> Task inputs:
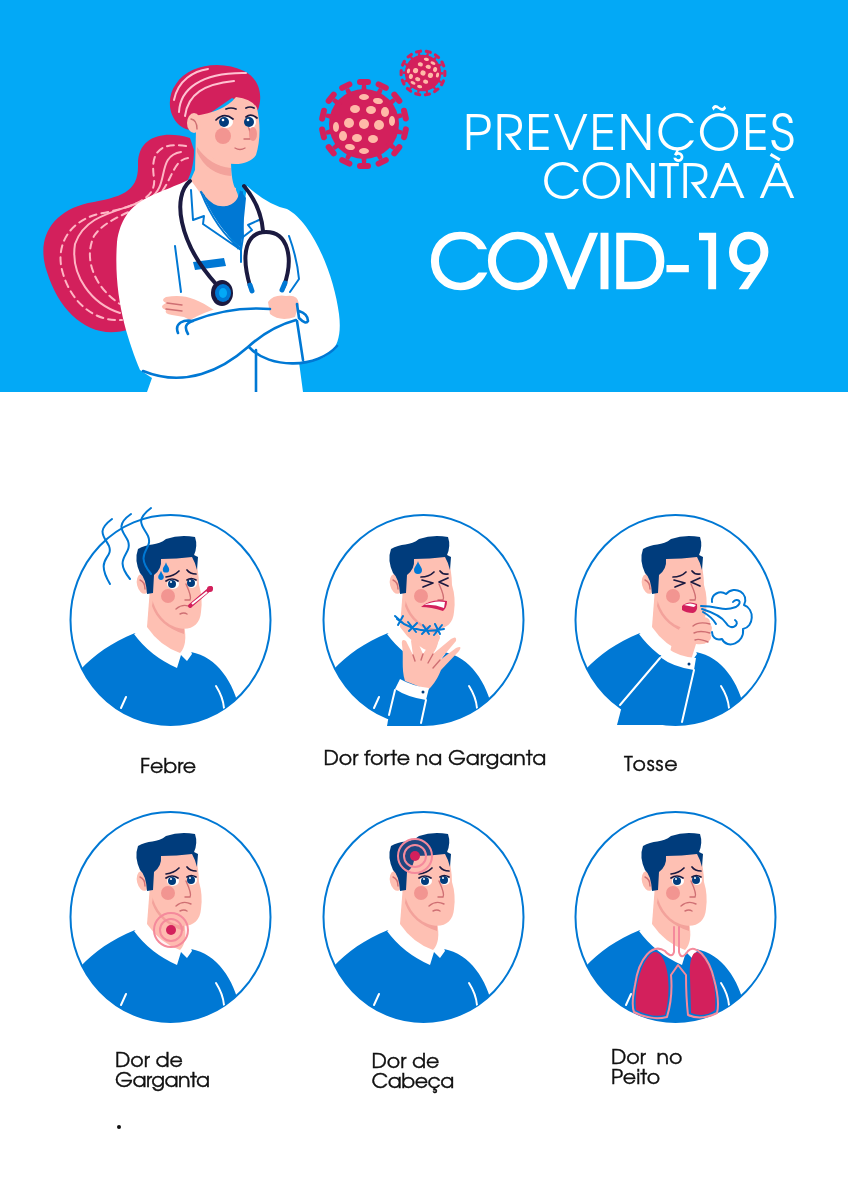
<!DOCTYPE html>
<html lang="pt">
<head>
<meta charset="utf-8">
<title>Prevenções contra à COVID-19</title>
<style>
:root{--sky:#03a9f6;--blue:#0078d4;--navy:#003c7c;--ink:#1b1a40;--skin:#fec0b3;--blush:#f29591;--shade:#f3a29b;--berry:#d3205c;--pink:#f58a9c;--text:#111}
*{box-sizing:border-box;margin:0;padding:0}
html,body{width:848px;height:1200px;overflow:hidden;background:#fff}
body{position:relative;font-family:"TeX Gyre Adventor","Comfortaa","Quicksand",sans-serif;color:var(--text)}
.hero{position:absolute;left:0;top:0;width:848px;height:392px;background:var(--sky);overflow:hidden}
.hero svg{position:absolute;left:0;top:0}
h1{color:#fff;font-weight:400}
.line{display:block;line-height:0;white-space:nowrap}
.line::before{content:"";display:inline-block;height:20px}
h1 .line{position:absolute}
h1 .line::before{height:80px}
.title-a{left:463px;top:70px;font-size:49px;letter-spacing:1.8px}
.title-b{left:542px;top:118px;font-size:48px;letter-spacing:.5px}
.title-c{left:429px;top:208px;font-size:73px;letter-spacing:-.8px;-webkit-text-stroke:2.6px #fff}
.symptoms{position:absolute;left:70px;top:515px;display:grid;grid-template-columns:252.5px 252.5px 202px;grid-template-rows:297px 297px}
.symptom{position:relative}
.symptom svg{display:block;overflow:visible}
figcaption{position:absolute;left:var(--x);top:var(--y);font-size:20.5px;-webkit-text-stroke:.4px var(--text)}
.dot{position:absolute;left:117px;top:1125px;width:4px;height:4px;border-radius:50%;background:var(--text)}
.skin{fill:var(--skin)}.blue{fill:var(--blue)}.navy{fill:var(--navy)}.berry{fill:var(--berry)}.white{fill:#fff}.blush{fill:var(--blush)}.shade{fill:var(--shade)}
.stroke{fill:none;stroke:var(--blue);stroke-width:2;stroke-linecap:round;stroke-linejoin:round}
.thick{stroke-width:2.6}
.ink{stroke:var(--ink)}.brow{stroke:var(--ink);stroke-width:1.7}.fold{stroke:#cf6f73;stroke-width:1.4}.pale{stroke:#fff}.rose{stroke:var(--pink)}
.dash{stroke:#ffb5c4;stroke-dasharray:7 5}
.tube{fill:none;stroke:var(--ink);stroke-width:4;stroke-linecap:round}
</style>
</head>
<body>
<header class="hero">
<svg width="848" height="392" viewBox="0 0 848 392" role="img" aria-label="Médica de braços cruzados e dois vírus">
<defs>
<g id="spike"><path d="M-3-30L-2-39H2L3-30Z"/><rect x="-7" y="-45" width="14" height="6" rx="3"/></g>
<g id="spike-set"><use href="#spike"/><use href="#spike" transform="rotate(25.7)"/><use href="#spike" transform="rotate(51.4)"/><use href="#spike" transform="rotate(77.1)"/><use href="#spike" transform="rotate(102.8)"/><use href="#spike" transform="rotate(128.6)"/><use href="#spike" transform="rotate(154.3)"/></g>
<g id="spots"><ellipse cx="0" cy="-27" rx="5" ry="3"/><ellipse cx="14" cy="-23" rx="5" ry="3" transform="rotate(10 14 -23)"/><ellipse cx="7" cy="-14" rx="5" ry="4"/><ellipse cx="-9" cy="-15" rx="5" ry="4"/><ellipse cx="21" cy="-12" rx="4" ry="5"/><ellipse cx="-15" cy="-1" rx="5" ry="5"/><ellipse cx="28" cy="-3" rx="3" ry="5"/></g>
<g id="virus"><g class="berry"><circle r="35"/><use href="#spike-set"/><use href="#spike-set" transform="rotate(180)"/></g><g fill="#ffb9a8"><use href="#spots"/><use href="#spots" transform="rotate(180)"/><circle r="5"/></g></g>
<clipPath id="badge"><ellipse cx="170.5" cy="620" rx="100" ry="105"/></clipPath>
<path id="drop" class="blue" d="M0-6C1-2 4 0 4 3A4 4 0 0 1-4 3C-4 0-1-2 0-6Z"/>
<g id="man">
<g clip-path="url(#badge)">
<path class="blue" d="M135 633C111 643 95 654 80 670V730H240V712C234 682 217 657 191 652Z"/>
<path class="stroke pale" d="M121 708L126 697M216 686Q223 697 224 708"/>
</g>
<path class="white" d="M134 634L147 626L186 637L192 654L187 661L181 655L177 668Q150 656 134 634Z"/>
<path class="skin" d="M150 588L147 627Q160 646 180 653Q188 645 184 625Z"/>
<path class="shade" d="M153 600Q162 624 184 628L184 634Q159 626 152 606Z"/>
<ellipse class="skin" cx="143" cy="584" rx="6" ry="10" transform="rotate(-14 143 584)"/>
<path class="stroke fold" d="M140 580Q145 582 145 589"/>
<path class="skin" d="M150 560L194 553Q199 572 199 585Q203 598 201 612C200 626 189 632 175 627C160 621 153 607 151 593Z"/>
<path class="navy" d="M147 594Q146 578 140 573Q134 560 138 549C147 543 158 546 166 539Q180 534 195 537Q198 546 194 555L198 557L197 570Q195 562 192 557Q177 559 161 559Q162 569 154 575L153 593Z"/>
<circle class="blush" cx="168" cy="596" r="7"/>
<path class="stroke fold" d="M186 584Q192 597 190 600L185 600"/>
</g>
<g id="worried">
<ellipse class="white" cx="173" cy="584" rx="6" ry="5"/><ellipse class="white" cx="192" cy="583" rx="5" ry="5"/>
<circle class="navy" cx="172" cy="584" r="4"/><circle class="navy" cx="191" cy="583" r="4"/>
<circle class="white" cx="171" cy="582" r="1"/><circle class="white" cx="190" cy="581" r="1"/>
<path class="stroke brow" d="M166 577Q174 576 179 571M187 570Q190 574 196 574M166 581Q172 577 178 581M187 580Q191 577 196 580"/>
<path class="stroke fold" d="M176 609Q183 603 191 607M180 614Q184 612 187 614"/>
</g>
<g id="pained"><path class="stroke brow" d="M168 577Q176 577 181 572M187 571Q190 575 195 574M169 580L180 583L170 587M195 578L186 582L195 586"/></g>
<g id="target"><circle r="17" fill="#ff8a9a" fill-opacity=".12"/><circle class="stroke rose" r="17"/><circle class="stroke rose" r="11"/><circle class="berry" r="5"/></g>
<ellipse id="ring" class="stroke" cx="170.5" cy="620" rx="100" ry="105"/>
</defs>

<use href="#virus" transform="translate(364 124)"/>
<use href="#virus" transform="translate(423 73) rotate(14) scale(.52)"/>

<g id="doctor">
<path class="berry" d="M190 138C164 130 138 136 138 164C139 192 122 197 88 203C50 212 36 240 47 272C60 314 92 342 130 329L150 215C180 200 194 180 194 150Z"/>
<path class="stroke dash" d="M186 146C160 142 150 152 154 178C157 200 130 208 98 214C68 222 56 246 62 270C70 302 94 322 122 320M188 158C172 160 172 184 156 198C134 212 106 218 94 236C82 262 98 290 120 304"/>
<path class="stroke" style="stroke:#ffb5c4" d="M181 152C156 156 170 186 150 198C122 212 86 212 75 244C70 276 92 304 120 313"/>
<path class="skin" d="M196 130L195 170L188 186Q206 214 226 214Q244 206 236 190Q231 182 231 160Z"/>
<path class="shade" d="M197 147Q210 166 231 168V176Q207 174 197 152Z"/>
<path class="berry" d="M190 130C170 126 164 100 176 84C188 64 222 60 244 71C260 79 263 96 258 110L232 98L200 120Z"/>
<path class="skin" d="M194 116Q224 112 236 97Q252 99 257 108C261 126 260 142 256 155C246 170 214 166 198 146Z"/>
<ellipse class="skin" cx="194" cy="123" rx="7" ry="10"/>
<path class="stroke fold" d="M191 119Q197 120 197 129M247 122Q252 137 250 139L244 139M235 148Q240 151 245 148"/>
<path class="stroke" style="stroke:#ffc2d2" d="M179 112C180 90 200 72 246 73M185 116C188 94 204 84 234 81M174 100C178 80 194 71 208 69"/>
<ellipse class="white" cx="226" cy="122" rx="7" ry="6"/><ellipse class="white" cx="251" cy="122" rx="5" ry="6"/>
<circle class="navy" cx="224" cy="122" r="5"/><circle class="navy" cx="249" cy="122" r="5"/>
<circle class="white" cx="223" cy="120" r="1.3"/><circle class="white" cx="248" cy="120" r="1.3"/>
<path class="stroke brow" d="M216 120Q224 112 233 119M246 117Q251 113 257 118M226 109Q231 107 236 109M246 108Q250 106 254 108"/>
<circle class="blush" cx="223" cy="136" r="8"/><ellipse class="blush" cx="253" cy="134" rx="4" ry="7"/>
<path class="white" d="M190 179C154 197 124 197 117 242C113 298 128 340 140 370L152 378L147 392H303L299 362C332 362 343 346 339 314C334 274 312 222 287 209Q268 205 247 186L238 250L198 190Z"/>
<path class="blue" d="M201 190Q211 206 226 206Q238 204 240 190L246 198L241 248Q215 226 201 190Z"/>
<path class="skin" d="M205 196Q214 208 226 206Q236 204 236 188L205 180Z"/>
<path class="stroke" d="M191 190L193 220L204 216L203 224L241 250L243 237L252 230L248 225L259 220M201 192Q216 230 241 249M242 192L243 238M241 250V262M175 246L181 292M289 236Q297 258 299 279L290 292"/>
<path class="blue" d="M193 262L224 258L226 266L195 270Z"/>
<path class="tube" d="M190 181C172 196 178 242 216 284M244 186Q261 206 263 231M250 286C240 252 247 232 266 232C288 232 294 258 284 286"/>
<path class="stroke" style="stroke-width:5" d="M250 285L252 291M285 283L282 290"/>
<ellipse cx="222" cy="293" rx="11" ry="13" fill="var(--ink)"/><ellipse cx="223" cy="293" rx="8" ry="9" class="blue"/><ellipse cx="223" cy="293" rx="4" ry="5" fill="var(--sky)"/>
<path class="skin" d="M214 310C196 298 184 294 166 297Q160 300 166 303Q158 307 166 310Q164 314 172 315L184 317L194 322Z"/>
<path class="stroke fold" d="M167 303L182 305M166 309L182 311"/>
<path class="white" d="M190 320Q226 300 270 304L296 318Q270 326 246 348Q214 374 146 374L160 330Z"/>
<path class="skin" d="M268 302Q274 294 286 296Q298 294 299 304L295 317Q280 322 270 314Z"/>
<path class="stroke thick" d="M143 371C185 388 222 370 248 347Q270 327 296 320M192 321Q230 306 270 309M249 347C270 370 318 368 337 346M256 350V392M297 321L303 360M178 333C174 323 184 319 193 321Q182 324 188 334M297 304L299 318Q306 325 308 321Q308 314 299 311"/>
</g>
</svg>
<h1><span class="line title-a">PREVENÇÕES</span><span class="line title-b">CONTRA À</span><span class="line title-c">COVID-19</span></h1>
</header>

<main class="symptoms">
<figure class="symptom" style="--x:70px;--y:238px">
<svg width="202" height="212" viewBox="70 515 202 212" aria-hidden="true">
<use href="#ring"/><use href="#man"/><use href="#worried"/>
<use href="#drop" transform="translate(166 567) scale(.8)"/><use href="#drop" transform="translate(161 575) scale(.7)"/>
<path class="stroke" d="M112 519C96 531 104 536 109 546C114 559 94 557 110 584M131 514C114 526 124 532 128 541C133 555 112 557 130 579M151 508C134 521 143 526 148 536C154 550 133 552 151 574"/>
<path d="M190 606L211 588" stroke="var(--berry)" stroke-width="4" stroke-linecap="round"/><path d="M192 604L207 592" stroke="#fff" stroke-width="2"/><circle class="berry" cx="210" cy="589" r="3"/>
</svg>
<figcaption><span class="line">Febre</span></figcaption>
</figure>

<figure class="symptom" style="--x:1px;--y:230px">
<svg width="202" height="212" viewBox="70 515 202 212" aria-hidden="true">
<use href="#ring"/><use href="#man"/><use href="#pained"/>
<use href="#drop" transform="translate(165 567)"/>
<path class="berry" d="M168 607Q178 598 194 601Q194 608 190 611Q178 607 168 607Z"/><path class="white" d="M171 605Q182 600 192 602L191 608Q181 604 171 605Z"/>
<path class="stroke" d="M144 619Q163 635 191 629M142 616L151 624M150 616L145 625M155 622L163 632M164 623L156 631M170 625L176 634M177 626L169 634M182 624L187 634M189 625L181 635"/>
<path class="blue" d="M141 687L178 694L170 726H134Z"/>
<path class="skin" d="M152 681C148 668 151 656 149 645Q148 638 153 641L160 655L158 641Q160 635 164 640L170 654L182 636Q187 632 187 638L180 654L198 639Q204 635 203 641L187 660L203 648Q210 645 206 651L188 670C183 682 179 686 175 690Z"/>
<path class="stroke fold" d="M160 655L162 661M170 654L168 660M180 654L175 663M187 660L180 668"/>
<path class="white" d="M147 679Q159 686 176 688L173 700Q154 697 142 689Z"/>
<path class="stroke pale" d="M142 690L136 715M173 700L168 723"/><circle class="navy" cx="170" cy="692" r="1.5"/>
</svg>
<figcaption><span class="line">Dor forte na Garganta</span></figcaption>
</figure>

<figure class="symptom" style="--x:49px;--y:236px">
<svg width="202" height="212" viewBox="70 515 202 212" aria-hidden="true">
<use href="#ring"/><use href="#man"/><use href="#pained"/>
<path class="berry" d="M177 606Q183 600 192 604Q193 612 188 613Q181 613 177 610Z"/><path class="white" d="M179 605Q185 602 191 605L189 607Z"/>
<path class="white" d="M207 607C203 596 214 590 221 594C230 584 245 594 239 605C250 609 249 627 238 629C238 643 222 647 217 639C208 643 202 632 209 628Z"/>
<path class="stroke" d="M207 602C206 594 215 590 221 594C230 584 245 594 239 605C250 609 249 627 238 629C240 643 222 650 217 639C210 641 207 636 207 632M196 606C216 606 216 612 231 607C239 602 232 597 228 602M197 609Q216 615 221 623C226 632 236 624 230 620M198 612Q207 617 211 624"/>
<path class="blue" d="M155 655L190 668L178 725H112L118 702Z"/>
<path class="skin" d="M165 652Q168 634 180 622Q188 615 199 617Q206 618 205 624Q209 628 205 633Q208 638 203 642Q199 645 191 644L186 660Z"/>
<path class="stroke fold" d="M205 624Q194 621 188 626M205 633Q195 630 189 633M203 642Q194 638 190 640"/>
<path class="white" d="M162 648Q174 657 191 658L189 670Q168 667 155 657Z"/>
<path class="stroke pale" d="M155 658L115 705M189 670L177 722"/><circle class="navy" cx="184" cy="664" r="1.5"/>
</svg>
<figcaption><span class="line" style="letter-spacing:.8px">Tosse</span></figcaption>
</figure>

<figure class="symptom" style="--x:45px;--y:235px">
<svg width="202" height="212" viewBox="70 515 202 212" aria-hidden="true">
<use href="#ring"/><use href="#man"/><use href="#worried"/><use href="#target" x="171" y="633"/>
</svg>
<figcaption><span class="line">Dor de</span><span class="line" style="letter-spacing:-.5px">Garganta</span></figcaption>
</figure>

<figure class="symptom" style="--x:49px;--y:236px">
<svg width="202" height="212" viewBox="70 515 202 212" aria-hidden="true">
<use href="#ring"/><use href="#man"/><use href="#worried"/><use href="#target" x="162" y="559"/>
</svg>
<figcaption><span class="line">Dor de</span><span class="line" style="letter-spacing:-.5px">Cabeça</span></figcaption>
</figure>

<figure class="symptom" style="--x:36px;--y:232px">
<svg width="202" height="212" viewBox="70 515 202 212" aria-hidden="true">
<use href="#ring"/><use href="#man"/><use href="#worried"/>
<path class="berry" d="M147 656C154 652 161 662 163 680Q165 700 160 718Q147 721 131 713C129 692 136 664 147 656ZM194 656C187 652 184 666 185 680L186 716Q200 721 210 713C212 692 206 664 194 656Z"/>
<path class="stroke rose" d="M169 630V655Q167 662 160 654C148 646 134 660 130 688Q126 708 129 715Q146 724 162 720Q168 700 166 678L173 668L181 678Q181 700 183 718Q196 724 212 716Q215 704 209 682C204 660 190 646 183 654Q176 664 174 655V630"/>
</svg>
<figcaption><span class="line" style="word-spacing:5px">Dor no</span><span class="line">Peito</span></figcaption>
</figure>
</main>
<span class="dot"></span>
</body>
</html>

> The task:
Among the entries, how many lines carry "display"? Reply with a number and nothing else.

> Answer section:
4